Task goal
Sift the material for lines containing "lower", and return them.

Given records

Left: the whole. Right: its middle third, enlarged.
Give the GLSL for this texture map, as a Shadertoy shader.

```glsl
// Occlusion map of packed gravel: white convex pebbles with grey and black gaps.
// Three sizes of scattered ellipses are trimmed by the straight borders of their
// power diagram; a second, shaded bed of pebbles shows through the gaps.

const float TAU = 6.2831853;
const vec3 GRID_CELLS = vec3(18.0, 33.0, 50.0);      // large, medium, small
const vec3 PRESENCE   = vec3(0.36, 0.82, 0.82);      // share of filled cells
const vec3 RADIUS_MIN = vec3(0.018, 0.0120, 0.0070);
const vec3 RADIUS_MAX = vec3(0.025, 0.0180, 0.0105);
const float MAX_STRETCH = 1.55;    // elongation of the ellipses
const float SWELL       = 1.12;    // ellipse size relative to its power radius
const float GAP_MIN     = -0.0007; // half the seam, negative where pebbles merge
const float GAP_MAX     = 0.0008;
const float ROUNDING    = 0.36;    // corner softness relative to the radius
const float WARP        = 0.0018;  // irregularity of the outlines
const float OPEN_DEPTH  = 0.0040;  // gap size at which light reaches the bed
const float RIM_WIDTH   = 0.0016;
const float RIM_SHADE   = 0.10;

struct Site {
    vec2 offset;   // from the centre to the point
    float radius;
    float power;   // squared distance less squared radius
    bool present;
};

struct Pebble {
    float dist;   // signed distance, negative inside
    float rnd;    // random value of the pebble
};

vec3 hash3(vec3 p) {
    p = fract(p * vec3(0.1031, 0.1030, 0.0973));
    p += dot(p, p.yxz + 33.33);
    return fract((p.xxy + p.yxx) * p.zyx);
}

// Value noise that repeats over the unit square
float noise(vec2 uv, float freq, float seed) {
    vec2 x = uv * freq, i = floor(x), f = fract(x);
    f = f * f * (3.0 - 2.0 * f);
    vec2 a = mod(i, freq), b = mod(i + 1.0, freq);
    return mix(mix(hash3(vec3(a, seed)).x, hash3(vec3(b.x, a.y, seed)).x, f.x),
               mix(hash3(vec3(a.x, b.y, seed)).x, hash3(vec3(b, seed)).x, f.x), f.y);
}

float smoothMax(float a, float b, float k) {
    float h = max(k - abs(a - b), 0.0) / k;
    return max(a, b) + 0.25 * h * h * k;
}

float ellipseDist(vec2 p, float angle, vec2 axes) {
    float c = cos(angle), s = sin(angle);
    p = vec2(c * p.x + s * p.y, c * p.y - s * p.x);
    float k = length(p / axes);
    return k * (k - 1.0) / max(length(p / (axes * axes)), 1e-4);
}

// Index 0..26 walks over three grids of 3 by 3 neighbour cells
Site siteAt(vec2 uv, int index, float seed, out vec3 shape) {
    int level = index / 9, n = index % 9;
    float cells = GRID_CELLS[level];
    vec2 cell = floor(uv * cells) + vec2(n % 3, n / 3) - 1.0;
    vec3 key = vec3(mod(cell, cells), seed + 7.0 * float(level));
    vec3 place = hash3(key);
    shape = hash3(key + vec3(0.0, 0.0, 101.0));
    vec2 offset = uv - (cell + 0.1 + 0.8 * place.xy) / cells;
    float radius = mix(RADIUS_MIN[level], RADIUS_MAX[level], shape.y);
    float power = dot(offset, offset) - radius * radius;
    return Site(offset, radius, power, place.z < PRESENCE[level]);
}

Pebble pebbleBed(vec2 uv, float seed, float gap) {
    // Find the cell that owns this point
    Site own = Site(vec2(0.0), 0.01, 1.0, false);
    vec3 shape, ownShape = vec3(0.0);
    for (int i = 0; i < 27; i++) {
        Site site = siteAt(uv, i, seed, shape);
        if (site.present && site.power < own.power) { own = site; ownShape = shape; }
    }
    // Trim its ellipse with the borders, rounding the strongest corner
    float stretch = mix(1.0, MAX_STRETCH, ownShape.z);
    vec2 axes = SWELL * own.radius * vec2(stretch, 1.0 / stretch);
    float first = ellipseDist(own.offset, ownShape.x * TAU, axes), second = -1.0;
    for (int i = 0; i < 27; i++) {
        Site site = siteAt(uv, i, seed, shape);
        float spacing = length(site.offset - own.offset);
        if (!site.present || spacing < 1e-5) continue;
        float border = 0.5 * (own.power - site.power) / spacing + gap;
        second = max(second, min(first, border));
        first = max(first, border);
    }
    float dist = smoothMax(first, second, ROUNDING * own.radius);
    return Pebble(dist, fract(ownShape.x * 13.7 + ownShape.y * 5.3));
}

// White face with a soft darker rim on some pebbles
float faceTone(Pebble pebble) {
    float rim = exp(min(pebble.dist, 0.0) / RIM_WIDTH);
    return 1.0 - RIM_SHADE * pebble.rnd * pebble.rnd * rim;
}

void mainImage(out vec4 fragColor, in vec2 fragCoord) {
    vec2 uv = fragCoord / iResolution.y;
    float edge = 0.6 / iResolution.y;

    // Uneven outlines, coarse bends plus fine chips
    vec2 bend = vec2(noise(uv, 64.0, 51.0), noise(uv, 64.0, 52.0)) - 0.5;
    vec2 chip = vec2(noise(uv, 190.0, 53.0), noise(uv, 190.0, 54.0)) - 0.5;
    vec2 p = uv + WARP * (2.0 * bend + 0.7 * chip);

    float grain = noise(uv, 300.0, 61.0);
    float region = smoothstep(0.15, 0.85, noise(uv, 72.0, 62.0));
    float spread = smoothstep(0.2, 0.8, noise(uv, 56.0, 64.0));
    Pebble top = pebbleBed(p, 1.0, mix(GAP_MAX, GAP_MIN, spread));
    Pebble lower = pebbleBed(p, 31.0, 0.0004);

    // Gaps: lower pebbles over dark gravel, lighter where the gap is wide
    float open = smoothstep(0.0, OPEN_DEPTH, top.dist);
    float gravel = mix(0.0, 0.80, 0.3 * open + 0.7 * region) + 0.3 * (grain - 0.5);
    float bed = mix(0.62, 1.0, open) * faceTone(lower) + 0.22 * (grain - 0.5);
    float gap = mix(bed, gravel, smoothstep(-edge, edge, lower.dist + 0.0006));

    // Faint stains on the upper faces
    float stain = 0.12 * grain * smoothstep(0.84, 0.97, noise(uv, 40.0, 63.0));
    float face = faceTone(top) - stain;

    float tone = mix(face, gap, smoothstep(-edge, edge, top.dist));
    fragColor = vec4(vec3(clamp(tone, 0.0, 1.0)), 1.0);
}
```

Completed exercise
    Pebble lower = pebbleBed(p, 31.0, 0.0004);
    // Gaps: lower pebbles over dark gravel, lighter where the gap is wide
    float bed = mix(0.62, 1.0, open) * faceTone(lower) + 0.22 * (grain - 0.5);
    float gap = mix(bed, gravel, smoothstep(-edge, edge, lower.dist + 0.0006));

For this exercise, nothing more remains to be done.